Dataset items

= = = =

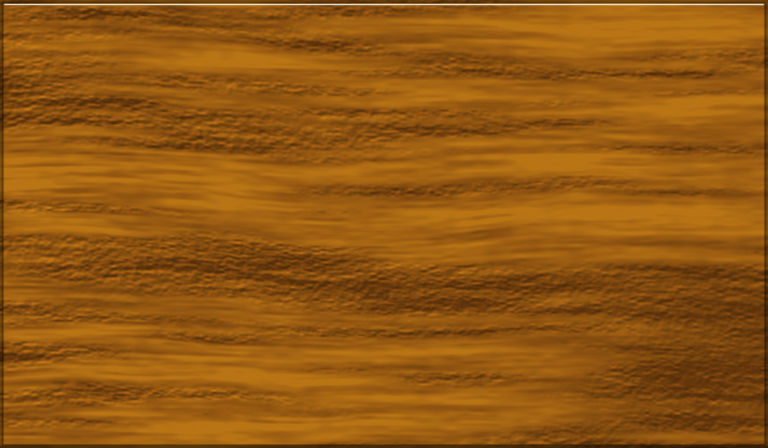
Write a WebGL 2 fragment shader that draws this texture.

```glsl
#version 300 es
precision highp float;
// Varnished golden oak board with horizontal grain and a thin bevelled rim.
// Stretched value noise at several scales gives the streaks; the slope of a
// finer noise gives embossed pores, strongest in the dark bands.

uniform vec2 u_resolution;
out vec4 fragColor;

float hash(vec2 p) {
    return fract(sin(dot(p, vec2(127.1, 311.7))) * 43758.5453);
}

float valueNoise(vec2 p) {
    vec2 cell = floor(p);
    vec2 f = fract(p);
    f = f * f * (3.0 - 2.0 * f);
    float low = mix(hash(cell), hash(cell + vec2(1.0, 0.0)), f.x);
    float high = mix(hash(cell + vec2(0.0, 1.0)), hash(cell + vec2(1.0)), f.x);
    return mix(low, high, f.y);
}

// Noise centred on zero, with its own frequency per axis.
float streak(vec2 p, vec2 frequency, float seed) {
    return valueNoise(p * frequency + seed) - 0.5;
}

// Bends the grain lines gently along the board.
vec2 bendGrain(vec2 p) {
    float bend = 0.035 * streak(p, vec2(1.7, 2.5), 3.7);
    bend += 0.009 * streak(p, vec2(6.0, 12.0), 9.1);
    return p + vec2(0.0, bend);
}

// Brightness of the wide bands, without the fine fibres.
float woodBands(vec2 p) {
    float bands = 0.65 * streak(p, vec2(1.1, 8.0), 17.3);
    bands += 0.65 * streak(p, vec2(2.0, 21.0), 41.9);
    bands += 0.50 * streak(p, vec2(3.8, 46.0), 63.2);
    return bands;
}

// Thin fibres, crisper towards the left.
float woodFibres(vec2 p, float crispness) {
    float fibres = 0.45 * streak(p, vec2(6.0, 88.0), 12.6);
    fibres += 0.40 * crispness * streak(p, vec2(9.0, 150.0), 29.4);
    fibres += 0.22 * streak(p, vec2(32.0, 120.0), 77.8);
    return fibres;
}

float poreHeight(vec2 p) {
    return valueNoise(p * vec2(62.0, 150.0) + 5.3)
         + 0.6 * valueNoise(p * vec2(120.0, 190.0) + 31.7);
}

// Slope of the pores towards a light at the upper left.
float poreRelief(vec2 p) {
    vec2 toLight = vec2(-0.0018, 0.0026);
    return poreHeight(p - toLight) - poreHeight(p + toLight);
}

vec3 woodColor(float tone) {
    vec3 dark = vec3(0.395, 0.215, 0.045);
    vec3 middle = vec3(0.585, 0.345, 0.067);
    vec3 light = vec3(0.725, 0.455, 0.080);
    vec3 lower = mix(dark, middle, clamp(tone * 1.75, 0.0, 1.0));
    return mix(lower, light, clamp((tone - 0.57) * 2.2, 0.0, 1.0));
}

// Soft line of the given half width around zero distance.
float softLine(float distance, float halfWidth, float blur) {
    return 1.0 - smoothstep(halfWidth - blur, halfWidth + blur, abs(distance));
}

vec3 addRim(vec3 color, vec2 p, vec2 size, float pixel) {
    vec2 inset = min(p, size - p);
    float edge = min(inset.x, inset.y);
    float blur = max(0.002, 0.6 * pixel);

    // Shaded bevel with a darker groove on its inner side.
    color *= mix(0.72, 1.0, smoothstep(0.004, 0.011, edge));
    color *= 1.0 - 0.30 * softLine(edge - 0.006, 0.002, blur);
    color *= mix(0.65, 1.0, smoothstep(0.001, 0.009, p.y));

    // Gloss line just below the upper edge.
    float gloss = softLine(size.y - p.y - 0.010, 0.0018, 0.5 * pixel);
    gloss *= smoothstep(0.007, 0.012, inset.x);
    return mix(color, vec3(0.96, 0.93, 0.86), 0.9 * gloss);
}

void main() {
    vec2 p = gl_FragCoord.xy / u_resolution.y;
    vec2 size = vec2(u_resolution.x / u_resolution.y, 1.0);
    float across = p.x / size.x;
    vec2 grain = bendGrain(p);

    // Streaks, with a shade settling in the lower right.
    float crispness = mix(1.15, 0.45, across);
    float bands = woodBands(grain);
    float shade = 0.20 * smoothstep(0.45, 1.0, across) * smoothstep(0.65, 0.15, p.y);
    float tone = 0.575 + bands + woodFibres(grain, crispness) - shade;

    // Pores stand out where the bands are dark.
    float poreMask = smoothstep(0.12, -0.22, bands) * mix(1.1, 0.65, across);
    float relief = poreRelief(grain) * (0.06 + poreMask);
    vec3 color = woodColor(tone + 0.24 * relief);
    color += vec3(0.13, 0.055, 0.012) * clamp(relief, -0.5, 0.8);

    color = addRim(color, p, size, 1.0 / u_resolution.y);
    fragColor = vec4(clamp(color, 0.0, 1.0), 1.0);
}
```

= = = =

Copy the data word for word. Pictures do not go in the copy.

Write a WebGL 2 fragment shader that draws this texture.

```glsl
#version 300 es
precision highp float;
// Varnished golden oak board with horizontal grain and a thin bevelled rim.
// Stretched value noise at several scales gives the streaks; the slope of a
// finer noise gives embossed pores, strongest in the dark bands.

uniform vec2 u_resolution;
out vec4 fragColor;

float hash(vec2 p) {
    return fract(sin(dot(p, vec2(127.1, 311.7))) * 43758.5453);
}

float valueNoise(vec2 p) {
    vec2 cell = floor(p);
    vec2 f = fract(p);
    f = f * f * (3.0 - 2.0 * f);
    float low = mix(hash(cell), hash(cell + vec2(1.0, 0.0)), f.x);
    float high = mix(hash(cell + vec2(0.0, 1.0)), hash(cell + vec2(1.0)), f.x);
    return mix(low, high, f.y);
}

// Noise centred on zero, with its own frequency per axis.
float streak(vec2 p, vec2 frequency, float seed) {
    return valueNoise(p * frequency + seed) - 0.5;
}

// Bends the grain lines gently along the board.
vec2 bendGrain(vec2 p) {
    float bend = 0.035 * streak(p, vec2(1.7, 2.5), 3.7);
    bend += 0.009 * streak(p, vec2(6.0, 12.0), 9.1);
    return p + vec2(0.0, bend);
}

// Brightness of the wide bands, without the fine fibres.
float woodBands(vec2 p) {
    float bands = 0.65 * streak(p, vec2(1.1, 8.0), 17.3);
    bands += 0.65 * streak(p, vec2(2.0, 21.0), 41.9);
    bands += 0.50 * streak(p, vec2(3.8, 46.0), 63.2);
    return bands;
}

// Thin fibres, crisper towards the left.
float woodFibres(vec2 p, float crispness) {
    float fibres = 0.45 * streak(p, vec2(6.0, 88.0), 12.6);
    fibres += 0.40 * crispness * streak(p, vec2(9.0, 150.0), 29.4);
    fibres += 0.22 * streak(p, vec2(32.0, 120.0), 77.8);
    return fibres;
}

float poreHeight(vec2 p) {
    return valueNoise(p * vec2(62.0, 150.0) + 5.3)
         + 0.6 * valueNoise(p * vec2(120.0, 190.0) + 31.7);
}

// Slope of the pores towards a light at the upper left.
float poreRelief(vec2 p) {
    vec2 toLight = vec2(-0.0018, 0.0026);
    return poreHeight(p - toLight) - poreHeight(p + toLight);
}

vec3 woodColor(float tone) {
    vec3 dark = vec3(0.395, 0.215, 0.045);
    vec3 middle = vec3(0.585, 0.345, 0.067);
    vec3 light = vec3(0.725, 0.455, 0.080);
    vec3 lower = mix(dark, middle, clamp(tone * 1.75, 0.0, 1.0));
    return mix(lower, light, clamp((tone - 0.57) * 2.2, 0.0, 1.0));
}

// Soft line of the given half width around zero distance.
float softLine(float distance, float halfWidth, float blur) {
    return 1.0 - smoothstep(halfWidth - blur, halfWidth + blur, abs(distance));
}

vec3 addRim(vec3 color, vec2 p, vec2 size, float pixel) {
    vec2 inset = min(p, size - p);
    float edge = min(inset.x, inset.y);
    float blur = max(0.002, 0.6 * pixel);

    // Shaded bevel with a darker groove on its inner side.
    color *= mix(0.72, 1.0, smoothstep(0.004, 0.011, edge));
    color *= 1.0 - 0.30 * softLine(edge - 0.006, 0.002, blur);
    color *= mix(0.65, 1.0, smoothstep(0.001, 0.009, p.y));

    // Gloss line just below the upper edge.
    float gloss = softLine(size.y - p.y - 0.010, 0.0018, 0.5 * pixel);
    gloss *= smoothstep(0.007, 0.012, inset.x);
    return mix(color, vec3(0.96, 0.93, 0.86), 0.9 * gloss);
}

void main() {
    vec2 p = gl_FragCoord.xy / u_resolution.y;
    vec2 size = vec2(u_resolution.x / u_resolution.y, 1.0);
    float across = p.x / size.x;
    vec2 grain = bendGrain(p);

    // Streaks, with a shade settling in the lower right.
    float crispness = mix(1.15, 0.45, across);
    float bands = woodBands(grain);
    float shade = 0.20 * smoothstep(0.45, 1.0, across) * smoothstep(0.65, 0.15, p.y);
    float tone = 0.575 + bands + woodFibres(grain, crispness) - shade;

    // Pores stand out where the bands are dark.
    float poreMask = smoothstep(0.12, -0.22, bands) * mix(1.1, 0.65, across);
    float relief = poreRelief(grain) * (0.06 + poreMask);
    vec3 color = woodColor(tone + 0.24 * relief);
    color += vec3(0.13, 0.055, 0.012) * clamp(relief, -0.5, 0.8);

    color = addRim(color, p, size, 1.0 / u_resolution.y);
    fragColor = vec4(clamp(color, 0.0, 1.0), 1.0);
}
```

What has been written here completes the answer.